It has been 24 years since British scientists cloned Dolly the sheep, and now Brexit is about to give rise to an entirely different type of cloning. The Brexit withdrawal agreement officially ended the United Kingdom's membership of the European Union on January 31, 2020, and provides for a transition period that ends on December 31, 2020. Industrial design owners should be aware of the resulting changes that come into effect in the New Year.
Industrial design protection may be obtained in Europe by filing a single Community design application. Such applications are handled by the European Union Intellectual Property Office (EUIPO) in Alicante, Spain, which conducts examination and issues registrations. EUIPO is also responsible for registering European Union trademarks. Currently, a registered Community design confers exclusive protection across 28 member states, including the United Kingdom, with a term of up to 25 years subject to the payment of renewal fees every 5 years.
Beginning January 1, 2021, applications for registered Community designs will no longer provide protection in the UK. Protection in the UK will require a separate application filed with and examined by the United Kingdom Intellectual Property Office (UKIPO).
For Community design registrations already granted by December 31, 2020, UKIPO will automatically "clone" such existing registrations, allowing protection to continue in the UK. The UK cloned registration will give the owner equivalent rights, keeping the original filing and priority dates.

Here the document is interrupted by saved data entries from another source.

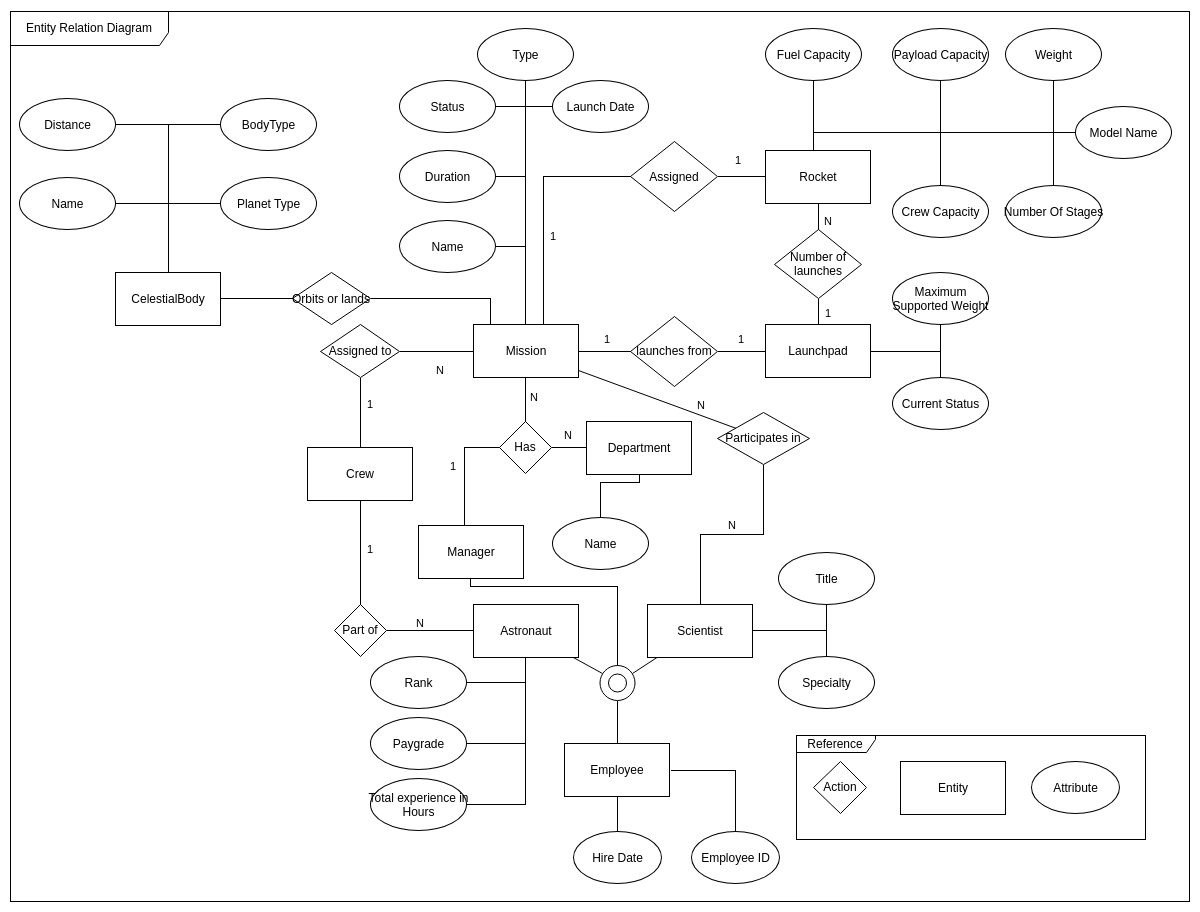
<!DOCTYPE html>
<html lang="en">
<head>
<meta charset="utf-8">
<title>Entity Relation Diagram</title>
<style>
:root { --ink: #000; --paper: #fff; }
* { box-sizing: border-box; }
body { margin: 0; background: var(--paper); }
.diagram {
  position: relative; width: 1200px; height: 912px; overflow: hidden;
  background: var(--paper); color: var(--ink);
  font: 12px/14px "Liberation Sans", Arial, sans-serif;
}
.connectors { position: absolute; inset: 0; display: block; }
.connectors g { fill: none; stroke: var(--ink); stroke-width: 1; }
.connectors .straight { shape-rendering: crispEdges; }
.connectors .actions, .connectors .union { fill: var(--paper); }
.node {
  position: absolute; left: calc(var(--x) * 1px); top: calc(var(--y) * 1px);
  display: flex; align-items: center; justify-content: center;
  text-align: center; white-space: nowrap;
}
.entity { width: 106px; height: 54px; border: 1px solid var(--ink); background: var(--paper); }
.attribute { width: 97px; height: 53px; border: 1px solid var(--ink); border-radius: 50%; background: var(--paper); }
.narrow { width: 89px; }
.action, .title, .count { width: 0; height: 0; }
.count { font-size: 11px; }
</style>
</head>
<body>
<main class="diagram">
  <svg class="connectors" width="1200" height="912" viewBox="0 0 1200 912" aria-hidden="true">
    <g class="straight" transform="translate(.5 .5)">
      <rect class="frame" x="10" y="11" width="1179" height="890"/>
      <rect class="reference-frame" x="796" y="735" width="349" height="104"/>
      <path d="M115 124H220M115 203H220M168 124V272"/>
      <path d="M220 298H292M370 298H490V324"/>
      <path d="M525 80V324M495 106H552M495 176H525M495 246H525"/>
      <path d="M543 324V176H630M717 176H765"/>
      <path d="M813 80V150M813 132H1075M940 80V185M1053 80V185"/>
      <path d="M818 203V229M818 298V324"/>
      <path d="M578 351H630M717 351H765M870 351H940M940 324V377"/>
      <path d="M399 351H473M360 377V447M360 499V604M386 630H473"/>
      <path d="M525 377V421M551 447H586M499 447H464V525"/>
      <path d="M639 473V482H600V517"/>
      <path d="M763 464V534H700V604"/>
      <path d="M470 578V586H617V665M617 700V744"/>
      <path d="M752 630H826M826 604V656"/>
      <path d="M525 656V804H466M466 682H525M466 743H525"/>
      <path d="M670 770H735V831M617 796V831"/>
    </g>
    <g class="slanted" transform="translate(.5 .5)">
      <path d="M578 370L736 428M571 656L602 673M658 656L632 673"/>
      <path d="M10 45H159L168 32V11"/>
      <path d="M796 752H866L875 739V735"/>
    </g>
    <g class="actions" transform="translate(.5 .5)">
      <polygon points="674,141 717,176 674,211 630,176"/>
      <polygon points="818,229 861,264 818,298 774,264"/>
      <polygon points="331,272 370,298 331,324 292,298"/>
      <polygon points="360,324 399,351 360,377 320,351"/>
      <polygon points="674,316 717,351 674,386 630,351"/>
      <polygon points="525,421 551,447 525,473 499,447"/>
      <polygon points="763,412 809,438 763,464 717,438"/>
      <polygon points="360,604 386,630 360,656 334,630"/>
      <polygon points="840,761 866,787 840,813 813,787"/>
    </g>
    <g class="union" transform="translate(.5 .5)">
      <circle cx="617" cy="682.5" r="17.5"/>
      <circle cx="617" cy="682.5" r="9"/>
    </g>
  </svg>

  <div class="node title" style="--x:89;--y:28">Entity Relation Diagram</div>

  <!-- Celestial body -->
  <div class="node attribute" style="--x:19;--y:98">Distance</div>
  <div class="node attribute" style="--x:220;--y:98">BodyType</div>
  <div class="node attribute" style="--x:19;--y:177">Name</div>
  <div class="node attribute" style="--x:220;--y:177">Planet Type</div>
  <div class="node entity" style="--x:115;--y:272">CelestialBody</div>
  <div class="node action" style="--x:331;--y:299">Orbits or lands</div>

  <!-- Mission -->
  <div class="node attribute" style="--x:477;--y:28">Type</div>
  <div class="node attribute" style="--x:399;--y:80">Status</div>
  <div class="node attribute" style="--x:552;--y:80">Launch Date</div>
  <div class="node attribute" style="--x:399;--y:150">Duration</div>
  <div class="node attribute" style="--x:399;--y:220">Name</div>
  <div class="node entity" style="--x:473;--y:324">Mission</div>
  <div class="node action" style="--x:674;--y:177">Assigned</div>
  <div class="node action" style="--x:674;--y:351">launches from</div>
  <div class="node count" style="--x:738;--y:160">1</div>
  <div class="node count" style="--x:553;--y:236">1</div>
  <div class="node count" style="--x:607;--y:339">1</div>
  <div class="node count" style="--x:741;--y:339">1</div>

  <!-- Rocket -->
  <div class="node attribute" style="--x:765;--y:28">Fuel Capacity</div>
  <div class="node attribute" style="--x:892;--y:28">Payload Capacity</div>
  <div class="node attribute" style="--x:1005;--y:28">Weight</div>
  <div class="node attribute" style="--x:1075;--y:106">Model Name</div>
  <div class="node attribute" style="--x:892;--y:185">Crew Capacity</div>
  <div class="node attribute" style="--x:1005;--y:185">Number Of Stages</div>
  <div class="node entity" style="--x:765;--y:150">Rocket</div>
  <div class="node action" style="--x:818;--y:264">Number of<br>launches</div>
  <div class="node count" style="--x:828;--y:221">N</div>
  <div class="node count" style="--x:828;--y:313">1</div>

  <!-- Launchpad -->
  <div class="node entity" style="--x:765;--y:324">Launchpad</div>
  <div class="node attribute" style="--x:892;--y:272">Maximum<br>Supported Weight</div>
  <div class="node attribute" style="--x:892;--y:377">Current Status</div>

  <!-- Crew -->
  <div class="node action" style="--x:360;--y:351">Assigned to</div>
  <div class="node entity" style="--x:307;--y:447">Crew</div>
  <div class="node action" style="--x:360;--y:630">Part of</div>
  <div class="node count" style="--x:440;--y:370">N</div>
  <div class="node count" style="--x:370;--y:404">1</div>
  <div class="node count" style="--x:370;--y:549">1</div>
  <div class="node count" style="--x:420;--y:623">N</div>

  <!-- Department and manager -->
  <div class="node action" style="--x:525;--y:447">Has</div>
  <div class="node entity" style="--x:586;--y:421">Department</div>
  <div class="node attribute" style="--x:552;--y:517">Name</div>
  <div class="node entity" style="--x:418;--y:525">Manager</div>
  <div class="node count" style="--x:534;--y:397">N</div>
  <div class="node count" style="--x:568;--y:435">N</div>
  <div class="node count" style="--x:453;--y:466">1</div>

  <!-- Scientist -->
  <div class="node action" style="--x:763;--y:438">Participates in</div>
  <div class="node entity" style="--x:647;--y:604">Scientist</div>
  <div class="node attribute" style="--x:778;--y:552">Title</div>
  <div class="node attribute" style="--x:778;--y:656">Specialty</div>
  <div class="node count" style="--x:701;--y:405">N</div>
  <div class="node count" style="--x:732;--y:525">N</div>

  <!-- Astronaut -->
  <div class="node entity" style="--x:473;--y:604">Astronaut</div>
  <div class="node attribute" style="--x:370;--y:656">Rank</div>
  <div class="node attribute" style="--x:370;--y:717">Paygrade</div>
  <div class="node attribute" style="--x:370;--y:778">Total experience in<br>Hours</div>

  <!-- Employee -->
  <div class="node entity" style="--x:564;--y:743">Employee</div>
  <div class="node attribute narrow" style="--x:573;--y:831">Hire Date</div>
  <div class="node attribute narrow" style="--x:691;--y:831">Employee ID</div>

  <!-- Reference -->
  <div class="node title" style="--x:835;--y:744">Reference</div>
  <div class="node action" style="--x:840;--y:787">Action</div>
  <div class="node entity" style="--x:900;--y:761">Entity</div>
  <div class="node attribute narrow" style="--x:1031;--y:761">Attribute</div>
</main>
</body>
</html>
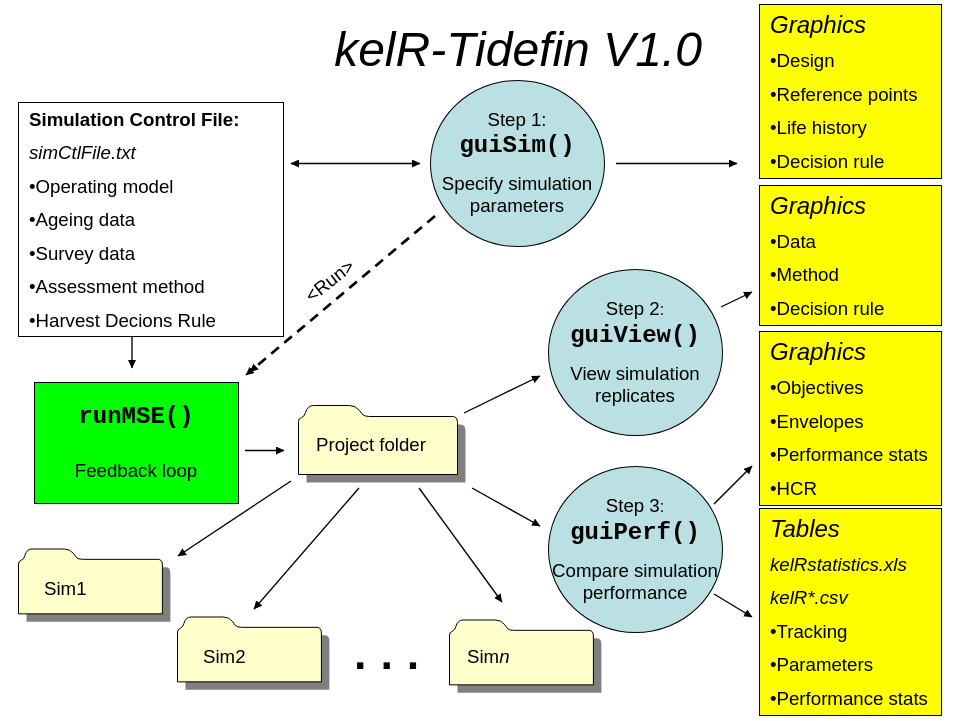
<!DOCTYPE html>
<html lang="en">
<head>
<meta charset="utf-8">
<title>kelR-Tidefin V1.0 workflow</title>
<style>
:root {
  --ink: #000;
  --paper: #fff;
  --step: #bae0e3;
  --output: #ff0;
  --run: #0f0;
  --folder: #ffc;
  --shadow: #808080;
  --sans: "Liberation Sans", Arial, sans-serif;
  --mono: "Liberation Mono", "Courier New", monospace;
}
* { box-sizing: border-box; margin: 0; padding: 0; }
html, body { width: 960px; height: 721px; overflow: hidden; }
body { background: var(--paper); color: var(--ink); font: 18.67px/22px var(--sans); }
.diagram { position: relative; width: 960px; height: 721px; overflow: hidden; white-space: nowrap; }
.diagram > * { position: absolute; }
ul { list-style: none; }
li { line-height: 33.5px; }
.list li::before { content: "•"; }
.list li.file::before { content: none; }
.file { font-style: italic; }
h1 { left: 318px; top: 22px; width: 400px; text-align: center; font: italic 48px/56px var(--sans); }
code { font: bold 24px/28px var(--mono); }

.control { left: 18px; top: 101.5px; width: 266px; height: 235px; padding-left: 10px; border: 1px solid var(--ink); background: var(--paper); }
.control h2 { font: bold 18.67px/33.5px var(--sans); }

.run { left: 33.5px; top: 382px; width: 205px; height: 122px; border: 1px solid var(--ink); background: var(--run); display: flex; flex-direction: column; align-items: center; gap: 29px; padding-top: 20px; }

.step { width: 175px; height: 167px; border: 1px solid var(--ink); border-radius: 50%; background: var(--step); display: flex; flex-direction: column; align-items: center; padding-top: 28px; text-align: center; }
.step code { margin: 1px 0 13px; }
.step small { font-size: 16px; }
.step-1 { left: 429.5px; top: 80px; }
.step-2 { left: 547.5px; top: 269px; }
.step-3 { left: 547.5px; top: 465.5px; }

.outputs { left: 759px; top: 4px; width: 183px; display: grid; grid-template-rows: 180.5px 146.5px 176.5px 208.5px; align-items: start; }
.panel { border: 1px solid var(--ink); background: var(--output); padding-left: 10px; }
.panel h2 { font: italic 24px/39px var(--sans); }

.drawing { left: 0; top: 0; }
.arrows { fill: none; stroke: var(--ink); stroke-width: 1.35; }
.run-path { stroke-width: 2.7; stroke-dasharray: 10 7; }
.folder-shadow { fill: var(--shadow); }
.folder-front { fill: var(--folder); stroke: var(--ink); stroke-width: 1; }
.label-project { left: 316px; top: 434px; }
.label-sim1 { left: 44px; top: 578px; }
.label-sim2 { left: 203px; top: 646px; }
.label-simn { left: 467px; top: 646px; }
.more { left: 347px; top: 632px; font: bold 44px/50px var(--mono); }
.run-label { left: 300px; top: 270px; width: 60px; text-align: center; transform: rotate(-38deg); }
</style>
</head>
<body>
<main class="diagram">
  <h1>kelR-Tidefin V1.0</h1>

  <section class="control">
    <h2>Simulation Control File:</h2>
    <ul class="list">
      <li class="file">simCtlFile.txt</li>
      <li>Operating model</li>
      <li>Ageing data</li>
      <li>Survey data</li>
      <li>Assessment method</li>
      <li>Harvest Decions Rule</li>
    </ul>
  </section>

  <section class="run">
    <code>runMSE()</code>
    <p>Feedback loop</p>
  </section>

  <section class="step step-1">
    <p>Step 1:</p>
    <code>guiSim()</code>
    <p>Specify simulation<br>parameters</p>
  </section>
  <section class="step step-2">
    <p>Step 2<small>:</small></p>
    <code>guiView()</code>
    <p>View simulation<br>replicates</p>
  </section>
  <section class="step step-3">
    <p>Step 3<small>:</small></p>
    <code>guiPerf()</code>
    <p>Compare simulation<br>performance</p>
  </section>

  <div class="outputs">
    <section class="panel">
      <h2>Graphics</h2>
      <ul class="list">
        <li>Design</li>
        <li>Reference points</li>
        <li>Life history</li>
        <li>Decision rule</li>
      </ul>
    </section>
    <section class="panel">
      <h2>Graphics</h2>
      <ul class="list">
        <li>Data</li>
        <li>Method</li>
        <li>Decision rule</li>
      </ul>
    </section>
    <section class="panel">
      <h2>Graphics</h2>
      <ul class="list">
        <li>Objectives</li>
        <li>Envelopes</li>
        <li>Performance stats</li>
        <li>HCR</li>
      </ul>
    </section>
    <section class="panel">
      <h2>Tables</h2>
      <ul class="list">
        <li class="file">kelRstatistics.xls</li>
        <li class="file">kelR*.csv</li>
        <li>Tracking</li>
        <li>Parameters</li>
        <li>Performance stats</li>
      </ul>
    </section>
  </div>

  <svg class="drawing" width="960" height="721" viewBox="0 0 960 721" aria-hidden="true">
    <defs>
      <marker id="head" markerUnits="userSpaceOnUse" markerWidth="9" markerHeight="8" refX="8" refY="4" orient="auto-start-reverse">
        <polygon points="0,0 8.5,4 0,8" fill="#000"/>
      </marker>
      <path id="folder-shape" vector-effect="non-scaling-stroke" d="M0 69V16Q0 13 3 12Q6 11 7 7Q9 0 15 0H51Q57 0 61 5L64 9Q66 11 71 11H154Q159 11 159 17V69Z"/>
      <g id="folder">
        <use class="folder-shadow" href="#folder-shape" x="8" y="8"/>
        <use class="folder-front" href="#folder-shape"/>
      </g>
      <g id="sim-folder">
        <use class="folder-shadow" href="#folder-shape" transform="translate(8 8) scale(.905 .94)"/>
        <use class="folder-front" href="#folder-shape" transform="scale(.905 .94)"/>
      </g>
    </defs>
    <use href="#folder" x="298.5" y="405.5"/>
    <use href="#sim-folder" x="18.5" y="549"/>
    <use href="#sim-folder" x="177.5" y="617"/>
    <use href="#sim-folder" x="449.5" y="620"/>
    <g class="arrows" marker-end="url(#head)">
      <line x1="291" y1="163.5" x2="420" y2="163.5" marker-start="url(#head)" marker-end="url(#head)"/>
      <line x1="616" y1="163.5" x2="737" y2="163.5" marker-end="url(#head)"/>
      <line x1="132" y1="337" x2="132" y2="368" marker-end="url(#head)"/>
      <line x1="245" y1="450.5" x2="284" y2="450.5" marker-end="url(#head)"/>
      <line class="run-path" x1="435" y1="216" x2="250" y2="371.6"/>
      <line x1="249" y1="372.5" x2="246" y2="375" marker-end="url(#head)"/>
      <line x1="464" y1="413" x2="540" y2="376" marker-end="url(#head)"/>
      <line x1="472" y1="488" x2="540" y2="526" marker-end="url(#head)"/>
      <line x1="291" y1="481" x2="178" y2="556" marker-end="url(#head)"/>
      <line x1="359" y1="488" x2="254" y2="609" marker-end="url(#head)"/>
      <line x1="419" y1="488" x2="502" y2="602" marker-end="url(#head)"/>
      <line x1="721" y1="307" x2="752" y2="292" marker-end="url(#head)"/>
      <line x1="714" y1="504" x2="752" y2="466" marker-end="url(#head)"/>
      <line x1="714" y1="594" x2="752" y2="617" marker-end="url(#head)"/>
    </g>
  </svg>

  <p class="label-project">Project folder</p>
  <p class="label-sim1">Sim1</p>
  <p class="label-sim2">Sim2</p>
  <p class="label-simn">Sim<i>n</i></p>
  <p class="more">...</p>
  <p class="run-label">&lt;Run&gt;</p>
</main>
</body>
</html>
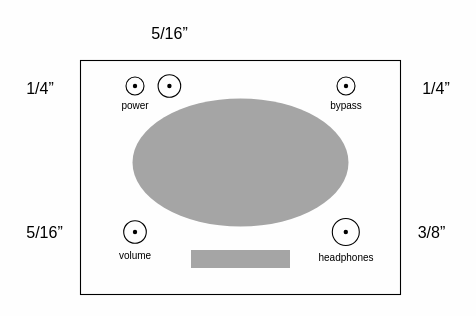
<!DOCTYPE html>
<html lang="en">
<head>
<meta charset="utf-8">
<title>Panel drilling template</title>
<style>
:root { --paper: #fefefe; --ink: #000; --fill: #a5a5a5; }
* { box-sizing: border-box; }
html, body { margin: 0; }
.template {
  position: relative;
  width: 476px;
  height: 316px;
  overflow: hidden;
  background: var(--paper);
  color: var(--ink);
  font-family: "Liberation Sans", sans-serif;
}
.drawing { position: absolute; inset: 0; display: block; }
.outline { fill: none; stroke: var(--ink); stroke-width: 1.1; }
.cutout { fill: var(--fill); }
.center { fill: var(--ink); }
.size, .label {
  position: absolute;
  left: var(--x);
  top: var(--y);
  transform: translate(-50%, -50%);
  white-space: nowrap;
  line-height: 1;
}
.size { font-size: 16px; }
.label { font-size: 10px; }
</style>
</head>
<body>
<main class="template">
  <svg class="drawing" width="476" height="316" viewBox="0 0 476 316" aria-hidden="true">
    <rect class="outline" x="80.5" y="60.5" width="320" height="234"/>
    <ellipse class="cutout" cx="240.5" cy="162.5" rx="108" ry="64"/>
    <rect class="cutout" x="191" y="250" width="99" height="18"/>
    <g class="outline">
      <circle cx="135" cy="86" r="9"/>
      <circle cx="169.4" cy="86" r="11.3"/>
      <circle cx="346" cy="86" r="9"/>
      <circle cx="135" cy="232" r="11.3"/>
      <circle cx="345.8" cy="232" r="13.5"/>
    </g>
    <g class="center">
      <circle cx="135" cy="86" r="2.2"/>
      <circle cx="169.4" cy="86" r="2.2"/>
      <circle cx="346" cy="86" r="2.2"/>
      <circle cx="135" cy="232" r="2.2"/>
      <circle cx="345.8" cy="232" r="2.2"/>
    </g>
  </svg>

  <span class="size" style="--x:169.5px; --y:34px">5/16”</span>
  <span class="size" style="--x:40px; --y:89px">1/4”</span>
  <span class="size" style="--x:436px; --y:89px">1/4”</span>
  <span class="size" style="--x:44.5px; --y:233px">5/16”</span>
  <span class="size" style="--x:431.5px; --y:233px">3/8”</span>

  <span class="label" style="--x:135px; --y:106px">power</span>
  <span class="label" style="--x:346px; --y:106px">bypass</span>
  <span class="label" style="--x:135px; --y:256px">volume</span>
  <span class="label" style="--x:346px; --y:258px">headphones</span>
</main>
</body>
</html>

There will be no cost and no paperwork needs to be filed for the initial registration.
For Community design applications filed by December 31, 2020 but not yet granted, the application will need to be refiled with UKIPO by September 30, 2021 in order to clone the application for the UK and thereby maintain the relevant filing/priority dates.
Renewal fees must be paid separately to UKIPO for the cloned rights, and renewal dates may vary slightly between the European registrations and the UK cloned registrations.
Subject to some restrictions, it will be possible for owners to "opt out" of receiving a corresponding UK right. As an alternative to opting out, Community design registration owners can simply allow their UK cloned rights to register automatically and subsequently lapse for non-payment of the first renewal so no costs are incurred.
Brexit will also modify Europe's unregistered design rights. Currently, unregistered design rights can arise automatically upon disclosure of the design anywhere in the UK or EU, with a term of three years. Designs disclosed prior to the end of the transition period will still be entitled to such protection. Beginning January 1, 2021, designs disclosed in the UK will continue to establish unregistered rights in the UK but not in the EU, and the corollary is that designs disclosed in the EU will establish unregistered rights in the EU but not in the UK. This creates potential problems if disclosure in one jurisdiction becomes "prior art" for the other, and companies therefore need to be mindful deciding when and where to first disclose a new design.
Similar changes are going to affect European Union trademarks beginning January 1, 2021, which will be valid in EU member states only and will no longer cover the UK, as reported here and here. In contrast, the European Patent Convention (EPC) is separate and distinct from the European Union, and the UK will remain a signatory state of the EPC. Brexit will not affect the European Patent Office and European patents/applications in any way. However, the UK's participation in the EU's contemplated Unified Patent Court is now in question.
As usual, it is recommended that applicants looking to obtain or maintain design protection seek professional advice. It would be prudent for all businesses with an interest in European designs to review their existing rights and plans for new designs and ensure that, after the transition, appropriate protections are in place in both the UK and Europe.
The content of this article is intended to provide a general guide to the subject matter. Specialist advice should be sought about your specific circumstances.